YOUR GOAL => Extract the lines that carry the string "hidden" from the listing.

MATERIAL SUPPLIED =>
■ ■ ■

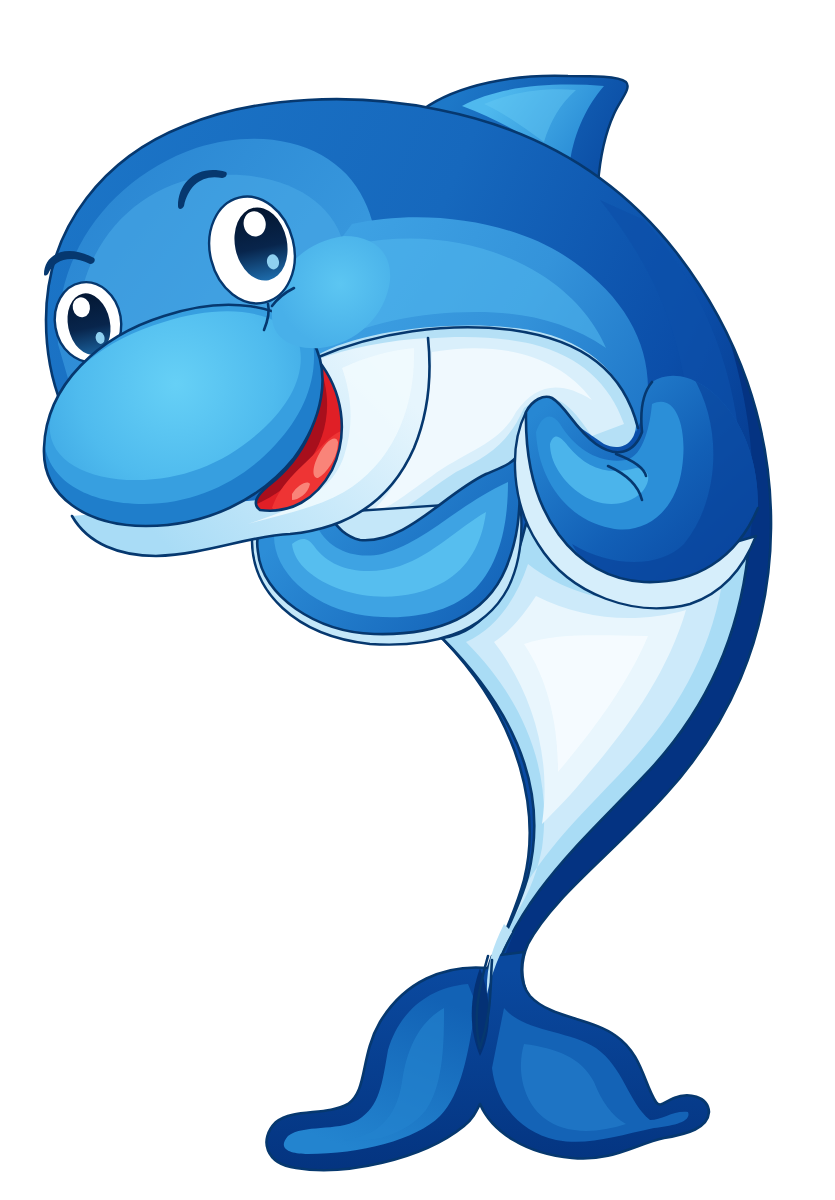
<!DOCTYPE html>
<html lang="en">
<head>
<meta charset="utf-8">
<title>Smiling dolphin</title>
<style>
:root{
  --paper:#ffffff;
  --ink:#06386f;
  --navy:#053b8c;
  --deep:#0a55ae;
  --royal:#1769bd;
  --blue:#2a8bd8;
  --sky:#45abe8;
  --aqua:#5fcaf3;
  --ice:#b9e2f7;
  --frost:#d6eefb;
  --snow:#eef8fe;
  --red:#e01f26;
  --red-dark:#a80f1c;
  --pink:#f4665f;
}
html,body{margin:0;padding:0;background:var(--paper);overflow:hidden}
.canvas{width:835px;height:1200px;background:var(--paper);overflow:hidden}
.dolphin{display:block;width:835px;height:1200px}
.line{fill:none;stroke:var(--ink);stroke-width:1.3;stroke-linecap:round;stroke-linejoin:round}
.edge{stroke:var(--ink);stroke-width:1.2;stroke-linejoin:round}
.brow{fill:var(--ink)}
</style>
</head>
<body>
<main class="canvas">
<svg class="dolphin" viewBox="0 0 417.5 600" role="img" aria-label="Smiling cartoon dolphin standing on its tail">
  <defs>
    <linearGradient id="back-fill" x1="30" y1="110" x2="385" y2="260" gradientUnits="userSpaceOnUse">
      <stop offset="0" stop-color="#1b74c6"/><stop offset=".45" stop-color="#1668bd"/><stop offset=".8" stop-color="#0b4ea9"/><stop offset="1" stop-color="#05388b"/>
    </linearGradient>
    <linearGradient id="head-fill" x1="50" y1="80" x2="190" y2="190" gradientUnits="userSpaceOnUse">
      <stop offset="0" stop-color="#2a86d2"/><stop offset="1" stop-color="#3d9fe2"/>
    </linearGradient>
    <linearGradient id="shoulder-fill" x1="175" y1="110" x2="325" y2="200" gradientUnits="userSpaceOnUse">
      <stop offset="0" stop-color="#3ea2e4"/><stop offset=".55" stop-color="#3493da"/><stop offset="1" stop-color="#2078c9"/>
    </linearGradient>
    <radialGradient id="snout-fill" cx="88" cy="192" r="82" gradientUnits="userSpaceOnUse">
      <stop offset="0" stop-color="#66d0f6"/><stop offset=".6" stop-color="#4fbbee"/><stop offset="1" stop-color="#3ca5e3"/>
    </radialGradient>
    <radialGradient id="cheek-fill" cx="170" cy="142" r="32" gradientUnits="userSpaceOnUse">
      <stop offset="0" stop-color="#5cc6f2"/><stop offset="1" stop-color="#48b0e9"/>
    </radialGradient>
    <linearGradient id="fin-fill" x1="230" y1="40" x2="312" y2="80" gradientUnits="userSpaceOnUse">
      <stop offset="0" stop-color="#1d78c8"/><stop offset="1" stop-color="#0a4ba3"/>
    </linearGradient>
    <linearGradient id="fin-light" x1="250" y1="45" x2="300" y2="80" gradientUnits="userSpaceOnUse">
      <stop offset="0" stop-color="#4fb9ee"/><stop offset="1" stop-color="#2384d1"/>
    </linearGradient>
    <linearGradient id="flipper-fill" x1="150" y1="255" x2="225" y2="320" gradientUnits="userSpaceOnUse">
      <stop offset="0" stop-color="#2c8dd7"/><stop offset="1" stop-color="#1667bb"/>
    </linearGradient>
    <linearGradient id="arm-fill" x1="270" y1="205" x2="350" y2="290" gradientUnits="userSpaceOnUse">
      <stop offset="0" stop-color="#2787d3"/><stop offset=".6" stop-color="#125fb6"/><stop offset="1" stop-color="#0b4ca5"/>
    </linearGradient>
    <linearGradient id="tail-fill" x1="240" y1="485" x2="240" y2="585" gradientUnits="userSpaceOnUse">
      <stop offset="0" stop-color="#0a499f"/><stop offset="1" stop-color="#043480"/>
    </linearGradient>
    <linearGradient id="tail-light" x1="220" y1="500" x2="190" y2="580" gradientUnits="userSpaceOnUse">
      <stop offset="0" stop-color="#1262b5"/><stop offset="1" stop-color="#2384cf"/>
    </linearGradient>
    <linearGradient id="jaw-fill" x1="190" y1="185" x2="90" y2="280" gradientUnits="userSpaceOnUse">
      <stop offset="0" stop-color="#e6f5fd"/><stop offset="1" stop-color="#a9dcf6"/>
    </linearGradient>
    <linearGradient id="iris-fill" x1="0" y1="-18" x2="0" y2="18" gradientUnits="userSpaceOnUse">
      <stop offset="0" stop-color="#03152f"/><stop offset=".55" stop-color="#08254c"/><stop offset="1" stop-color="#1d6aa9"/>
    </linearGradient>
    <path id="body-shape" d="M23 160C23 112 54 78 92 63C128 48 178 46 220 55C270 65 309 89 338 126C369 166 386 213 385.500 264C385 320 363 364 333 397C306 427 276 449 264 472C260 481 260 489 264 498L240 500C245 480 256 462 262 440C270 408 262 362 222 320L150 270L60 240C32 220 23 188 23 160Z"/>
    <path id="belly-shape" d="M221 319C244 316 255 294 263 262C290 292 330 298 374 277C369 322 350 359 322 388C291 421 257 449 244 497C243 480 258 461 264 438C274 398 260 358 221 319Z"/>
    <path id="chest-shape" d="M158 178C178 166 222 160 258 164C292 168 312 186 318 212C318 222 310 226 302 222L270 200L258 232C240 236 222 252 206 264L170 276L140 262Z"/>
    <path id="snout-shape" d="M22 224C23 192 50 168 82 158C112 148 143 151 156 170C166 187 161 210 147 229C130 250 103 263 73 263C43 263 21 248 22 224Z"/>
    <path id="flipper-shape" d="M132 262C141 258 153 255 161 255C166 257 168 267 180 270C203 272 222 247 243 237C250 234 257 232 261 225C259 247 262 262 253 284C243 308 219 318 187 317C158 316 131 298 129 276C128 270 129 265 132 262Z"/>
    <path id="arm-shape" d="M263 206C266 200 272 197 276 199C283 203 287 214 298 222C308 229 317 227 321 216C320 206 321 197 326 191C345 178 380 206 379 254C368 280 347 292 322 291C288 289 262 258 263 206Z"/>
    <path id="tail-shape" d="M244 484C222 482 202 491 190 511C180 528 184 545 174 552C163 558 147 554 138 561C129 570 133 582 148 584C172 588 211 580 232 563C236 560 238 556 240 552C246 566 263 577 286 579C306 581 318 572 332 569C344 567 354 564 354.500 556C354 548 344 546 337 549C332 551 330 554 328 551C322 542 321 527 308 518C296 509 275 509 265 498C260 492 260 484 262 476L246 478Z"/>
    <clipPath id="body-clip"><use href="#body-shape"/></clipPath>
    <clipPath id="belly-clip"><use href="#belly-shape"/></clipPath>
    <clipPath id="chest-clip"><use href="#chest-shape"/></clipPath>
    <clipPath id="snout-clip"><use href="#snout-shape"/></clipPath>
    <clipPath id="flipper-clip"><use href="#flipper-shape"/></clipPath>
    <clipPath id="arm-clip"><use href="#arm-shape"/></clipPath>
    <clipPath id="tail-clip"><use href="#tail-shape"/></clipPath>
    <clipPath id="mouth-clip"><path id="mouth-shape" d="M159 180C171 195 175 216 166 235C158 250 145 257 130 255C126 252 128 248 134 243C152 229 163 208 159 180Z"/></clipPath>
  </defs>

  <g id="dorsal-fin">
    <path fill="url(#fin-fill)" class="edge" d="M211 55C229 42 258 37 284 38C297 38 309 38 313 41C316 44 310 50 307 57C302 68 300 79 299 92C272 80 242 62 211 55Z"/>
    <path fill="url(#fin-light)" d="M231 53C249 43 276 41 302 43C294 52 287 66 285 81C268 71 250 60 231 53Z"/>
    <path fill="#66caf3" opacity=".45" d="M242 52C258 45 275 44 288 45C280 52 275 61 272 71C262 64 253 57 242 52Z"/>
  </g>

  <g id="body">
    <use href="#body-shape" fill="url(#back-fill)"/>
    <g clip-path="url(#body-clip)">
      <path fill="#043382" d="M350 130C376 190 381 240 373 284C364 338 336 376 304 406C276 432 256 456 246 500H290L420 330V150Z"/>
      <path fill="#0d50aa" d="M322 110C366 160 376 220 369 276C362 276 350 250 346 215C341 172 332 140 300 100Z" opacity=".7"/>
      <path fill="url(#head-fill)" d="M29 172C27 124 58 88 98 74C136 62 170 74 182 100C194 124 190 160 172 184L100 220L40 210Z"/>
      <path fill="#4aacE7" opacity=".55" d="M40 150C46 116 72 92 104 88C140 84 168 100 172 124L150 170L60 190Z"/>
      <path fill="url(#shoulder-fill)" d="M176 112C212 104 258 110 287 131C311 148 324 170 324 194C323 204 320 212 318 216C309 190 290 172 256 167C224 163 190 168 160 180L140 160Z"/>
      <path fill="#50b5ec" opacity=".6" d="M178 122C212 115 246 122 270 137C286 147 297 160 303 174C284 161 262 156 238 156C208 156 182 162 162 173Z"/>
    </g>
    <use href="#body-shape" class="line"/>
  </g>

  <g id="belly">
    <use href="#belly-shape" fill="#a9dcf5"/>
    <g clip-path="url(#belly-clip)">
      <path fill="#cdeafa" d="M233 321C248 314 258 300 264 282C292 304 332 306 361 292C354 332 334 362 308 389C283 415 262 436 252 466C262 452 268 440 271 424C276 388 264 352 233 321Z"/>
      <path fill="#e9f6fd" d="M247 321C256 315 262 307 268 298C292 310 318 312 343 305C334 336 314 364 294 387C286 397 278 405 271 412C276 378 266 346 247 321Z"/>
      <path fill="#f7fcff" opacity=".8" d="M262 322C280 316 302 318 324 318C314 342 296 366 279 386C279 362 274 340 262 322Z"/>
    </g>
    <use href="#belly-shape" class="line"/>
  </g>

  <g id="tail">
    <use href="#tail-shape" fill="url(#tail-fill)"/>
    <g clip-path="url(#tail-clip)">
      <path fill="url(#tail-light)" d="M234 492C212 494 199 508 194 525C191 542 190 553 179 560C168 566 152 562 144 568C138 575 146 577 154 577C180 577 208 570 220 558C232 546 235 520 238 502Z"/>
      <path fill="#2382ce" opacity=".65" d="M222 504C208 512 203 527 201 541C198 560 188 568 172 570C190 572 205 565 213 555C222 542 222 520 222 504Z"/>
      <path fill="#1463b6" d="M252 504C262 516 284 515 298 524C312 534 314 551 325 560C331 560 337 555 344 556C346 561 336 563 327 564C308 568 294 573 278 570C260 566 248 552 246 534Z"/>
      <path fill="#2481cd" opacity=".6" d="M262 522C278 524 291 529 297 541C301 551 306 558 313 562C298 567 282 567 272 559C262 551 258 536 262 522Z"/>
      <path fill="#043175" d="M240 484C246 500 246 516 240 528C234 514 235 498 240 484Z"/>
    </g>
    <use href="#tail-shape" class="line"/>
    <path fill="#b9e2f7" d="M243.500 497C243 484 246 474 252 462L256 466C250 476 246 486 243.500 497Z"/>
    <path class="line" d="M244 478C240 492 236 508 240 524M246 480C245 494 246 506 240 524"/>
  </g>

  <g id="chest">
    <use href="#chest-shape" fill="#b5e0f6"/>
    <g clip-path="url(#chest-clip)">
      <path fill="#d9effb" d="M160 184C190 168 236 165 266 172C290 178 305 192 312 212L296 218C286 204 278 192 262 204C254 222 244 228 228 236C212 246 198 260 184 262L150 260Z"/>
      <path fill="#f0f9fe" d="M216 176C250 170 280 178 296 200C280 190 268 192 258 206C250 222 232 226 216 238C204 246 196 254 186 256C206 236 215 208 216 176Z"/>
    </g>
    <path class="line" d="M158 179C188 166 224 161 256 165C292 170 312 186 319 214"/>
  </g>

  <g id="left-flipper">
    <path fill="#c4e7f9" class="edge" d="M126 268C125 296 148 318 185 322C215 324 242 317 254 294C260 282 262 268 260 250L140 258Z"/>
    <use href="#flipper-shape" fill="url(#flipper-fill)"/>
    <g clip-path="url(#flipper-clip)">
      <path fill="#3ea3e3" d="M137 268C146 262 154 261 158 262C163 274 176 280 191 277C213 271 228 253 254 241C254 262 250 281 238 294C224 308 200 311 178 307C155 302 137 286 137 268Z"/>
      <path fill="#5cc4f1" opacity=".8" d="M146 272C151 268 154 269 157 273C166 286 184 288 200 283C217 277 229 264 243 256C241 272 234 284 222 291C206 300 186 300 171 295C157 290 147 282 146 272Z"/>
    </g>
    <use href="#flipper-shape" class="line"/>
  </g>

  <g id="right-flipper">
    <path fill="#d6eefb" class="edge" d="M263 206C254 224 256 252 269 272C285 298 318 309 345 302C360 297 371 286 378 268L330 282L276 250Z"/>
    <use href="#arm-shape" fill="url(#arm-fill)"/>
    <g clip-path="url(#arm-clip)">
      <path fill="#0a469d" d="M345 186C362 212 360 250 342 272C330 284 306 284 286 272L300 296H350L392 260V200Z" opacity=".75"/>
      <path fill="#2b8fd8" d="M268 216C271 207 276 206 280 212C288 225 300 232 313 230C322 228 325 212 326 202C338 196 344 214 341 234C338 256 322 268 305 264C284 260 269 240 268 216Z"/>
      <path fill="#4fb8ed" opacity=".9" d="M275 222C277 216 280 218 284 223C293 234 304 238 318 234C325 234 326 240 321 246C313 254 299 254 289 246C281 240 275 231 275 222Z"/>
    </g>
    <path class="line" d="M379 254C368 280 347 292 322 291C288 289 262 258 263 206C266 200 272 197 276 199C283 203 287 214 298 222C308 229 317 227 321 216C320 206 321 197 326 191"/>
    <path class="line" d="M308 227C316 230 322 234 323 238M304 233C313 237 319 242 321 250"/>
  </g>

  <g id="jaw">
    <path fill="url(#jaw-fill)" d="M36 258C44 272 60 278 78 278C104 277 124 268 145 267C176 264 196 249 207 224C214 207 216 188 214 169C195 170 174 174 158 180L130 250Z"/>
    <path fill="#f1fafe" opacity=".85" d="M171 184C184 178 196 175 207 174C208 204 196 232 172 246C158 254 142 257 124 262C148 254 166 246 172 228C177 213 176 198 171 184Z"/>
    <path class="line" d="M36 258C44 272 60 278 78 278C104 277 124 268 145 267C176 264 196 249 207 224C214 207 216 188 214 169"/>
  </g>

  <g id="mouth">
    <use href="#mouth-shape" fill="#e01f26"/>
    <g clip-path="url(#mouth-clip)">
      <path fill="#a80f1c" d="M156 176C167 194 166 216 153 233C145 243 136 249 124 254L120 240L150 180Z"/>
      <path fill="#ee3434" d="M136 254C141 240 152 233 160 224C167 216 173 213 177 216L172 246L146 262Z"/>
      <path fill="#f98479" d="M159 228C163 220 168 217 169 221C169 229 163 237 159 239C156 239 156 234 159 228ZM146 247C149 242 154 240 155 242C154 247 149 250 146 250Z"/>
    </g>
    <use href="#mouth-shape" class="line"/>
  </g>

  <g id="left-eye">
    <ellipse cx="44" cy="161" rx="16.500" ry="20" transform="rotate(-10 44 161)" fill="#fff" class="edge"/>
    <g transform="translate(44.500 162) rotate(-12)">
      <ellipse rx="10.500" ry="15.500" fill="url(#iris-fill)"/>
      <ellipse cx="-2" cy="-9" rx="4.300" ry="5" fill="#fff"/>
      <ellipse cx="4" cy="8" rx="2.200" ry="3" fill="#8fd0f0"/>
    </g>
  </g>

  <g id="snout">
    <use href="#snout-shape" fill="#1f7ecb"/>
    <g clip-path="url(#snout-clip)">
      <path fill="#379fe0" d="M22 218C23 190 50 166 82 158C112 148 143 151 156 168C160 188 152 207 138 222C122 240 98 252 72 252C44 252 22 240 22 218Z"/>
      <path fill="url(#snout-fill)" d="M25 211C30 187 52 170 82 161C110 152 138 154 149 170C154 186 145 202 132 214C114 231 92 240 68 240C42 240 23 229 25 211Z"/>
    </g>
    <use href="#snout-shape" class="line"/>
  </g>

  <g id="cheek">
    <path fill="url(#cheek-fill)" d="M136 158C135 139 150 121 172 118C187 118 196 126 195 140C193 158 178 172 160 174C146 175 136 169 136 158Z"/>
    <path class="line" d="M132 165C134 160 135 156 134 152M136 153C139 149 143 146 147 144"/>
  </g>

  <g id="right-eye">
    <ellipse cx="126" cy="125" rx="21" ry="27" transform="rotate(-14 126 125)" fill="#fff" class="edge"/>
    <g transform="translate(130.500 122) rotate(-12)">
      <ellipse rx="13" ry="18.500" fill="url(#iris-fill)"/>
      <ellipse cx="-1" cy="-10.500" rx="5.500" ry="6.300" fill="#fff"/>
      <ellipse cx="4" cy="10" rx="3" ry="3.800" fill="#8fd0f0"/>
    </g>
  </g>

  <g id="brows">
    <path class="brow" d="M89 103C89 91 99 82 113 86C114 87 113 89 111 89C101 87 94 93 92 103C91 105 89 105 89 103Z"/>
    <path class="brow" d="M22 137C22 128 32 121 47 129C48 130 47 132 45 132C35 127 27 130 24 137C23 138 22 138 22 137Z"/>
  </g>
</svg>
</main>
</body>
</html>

■ ■ ■

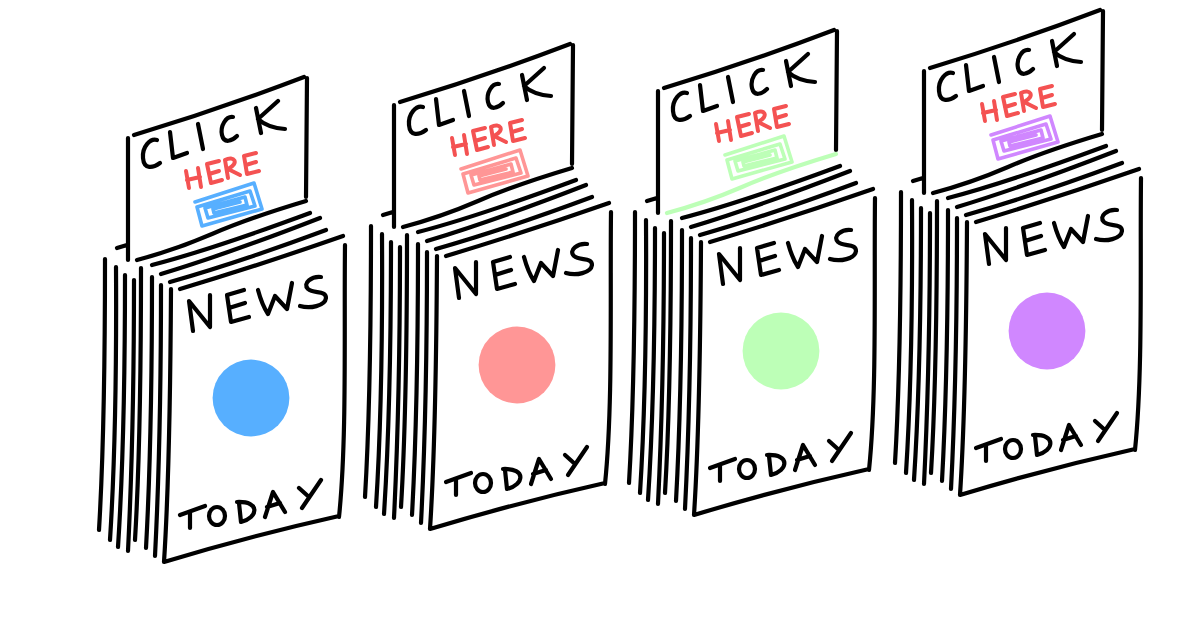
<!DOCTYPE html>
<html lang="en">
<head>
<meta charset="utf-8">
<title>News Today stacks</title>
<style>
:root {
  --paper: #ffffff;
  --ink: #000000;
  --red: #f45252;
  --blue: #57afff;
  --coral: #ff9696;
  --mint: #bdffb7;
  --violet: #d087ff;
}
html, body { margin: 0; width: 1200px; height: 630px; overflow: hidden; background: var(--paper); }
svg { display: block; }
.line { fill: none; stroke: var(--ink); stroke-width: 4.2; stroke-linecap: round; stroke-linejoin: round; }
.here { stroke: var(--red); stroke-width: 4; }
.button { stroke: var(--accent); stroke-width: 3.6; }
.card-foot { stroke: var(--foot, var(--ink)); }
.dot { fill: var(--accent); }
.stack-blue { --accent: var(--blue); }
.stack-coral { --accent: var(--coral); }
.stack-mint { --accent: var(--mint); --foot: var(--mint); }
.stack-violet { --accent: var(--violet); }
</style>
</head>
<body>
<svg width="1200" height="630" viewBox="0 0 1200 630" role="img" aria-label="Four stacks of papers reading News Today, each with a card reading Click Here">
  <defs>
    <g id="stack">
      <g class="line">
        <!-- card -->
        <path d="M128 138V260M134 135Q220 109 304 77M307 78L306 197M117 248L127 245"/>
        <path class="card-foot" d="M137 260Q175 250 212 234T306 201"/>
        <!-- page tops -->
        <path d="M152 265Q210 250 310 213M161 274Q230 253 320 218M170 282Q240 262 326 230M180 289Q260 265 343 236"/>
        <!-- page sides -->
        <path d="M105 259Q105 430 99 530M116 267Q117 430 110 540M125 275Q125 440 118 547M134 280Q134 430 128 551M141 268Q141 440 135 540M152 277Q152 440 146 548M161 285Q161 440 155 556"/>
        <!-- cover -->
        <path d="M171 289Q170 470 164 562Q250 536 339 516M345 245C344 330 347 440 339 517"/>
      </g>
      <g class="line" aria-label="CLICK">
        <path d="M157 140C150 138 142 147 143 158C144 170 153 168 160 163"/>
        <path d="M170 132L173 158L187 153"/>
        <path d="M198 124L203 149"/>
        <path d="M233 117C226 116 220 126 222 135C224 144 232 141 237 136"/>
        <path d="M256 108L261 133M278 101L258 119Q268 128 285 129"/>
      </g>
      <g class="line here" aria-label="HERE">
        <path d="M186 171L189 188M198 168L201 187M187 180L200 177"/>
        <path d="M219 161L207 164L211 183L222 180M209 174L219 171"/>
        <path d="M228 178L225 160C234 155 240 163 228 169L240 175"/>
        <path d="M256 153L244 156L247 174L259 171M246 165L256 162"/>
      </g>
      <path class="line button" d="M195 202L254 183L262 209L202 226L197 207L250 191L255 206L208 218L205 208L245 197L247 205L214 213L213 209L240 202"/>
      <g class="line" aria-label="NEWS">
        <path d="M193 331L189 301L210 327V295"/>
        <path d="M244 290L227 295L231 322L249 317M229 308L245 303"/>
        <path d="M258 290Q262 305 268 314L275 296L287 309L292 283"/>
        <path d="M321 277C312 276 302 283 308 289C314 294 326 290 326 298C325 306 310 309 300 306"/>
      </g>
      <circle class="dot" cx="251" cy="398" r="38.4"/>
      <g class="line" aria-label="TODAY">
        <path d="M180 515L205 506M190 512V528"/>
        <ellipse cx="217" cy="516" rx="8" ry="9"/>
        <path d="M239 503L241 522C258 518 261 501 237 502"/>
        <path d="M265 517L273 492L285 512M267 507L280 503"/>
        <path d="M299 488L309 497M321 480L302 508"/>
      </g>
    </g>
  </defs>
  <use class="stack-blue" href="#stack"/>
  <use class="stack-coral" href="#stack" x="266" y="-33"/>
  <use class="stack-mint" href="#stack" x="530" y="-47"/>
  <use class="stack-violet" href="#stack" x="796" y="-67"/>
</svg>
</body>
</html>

■ ■ ■

OUTPUT OF THE TASK =>
html,body{margin:0;padding:0;background:var(--paper);overflow:hidden}
.canvas{width:835px;height:1200px;background:var(--paper);overflow:hidden}
html, body { margin: 0; width: 1200px; height: 630px; overflow: hidden; background: var(--paper); }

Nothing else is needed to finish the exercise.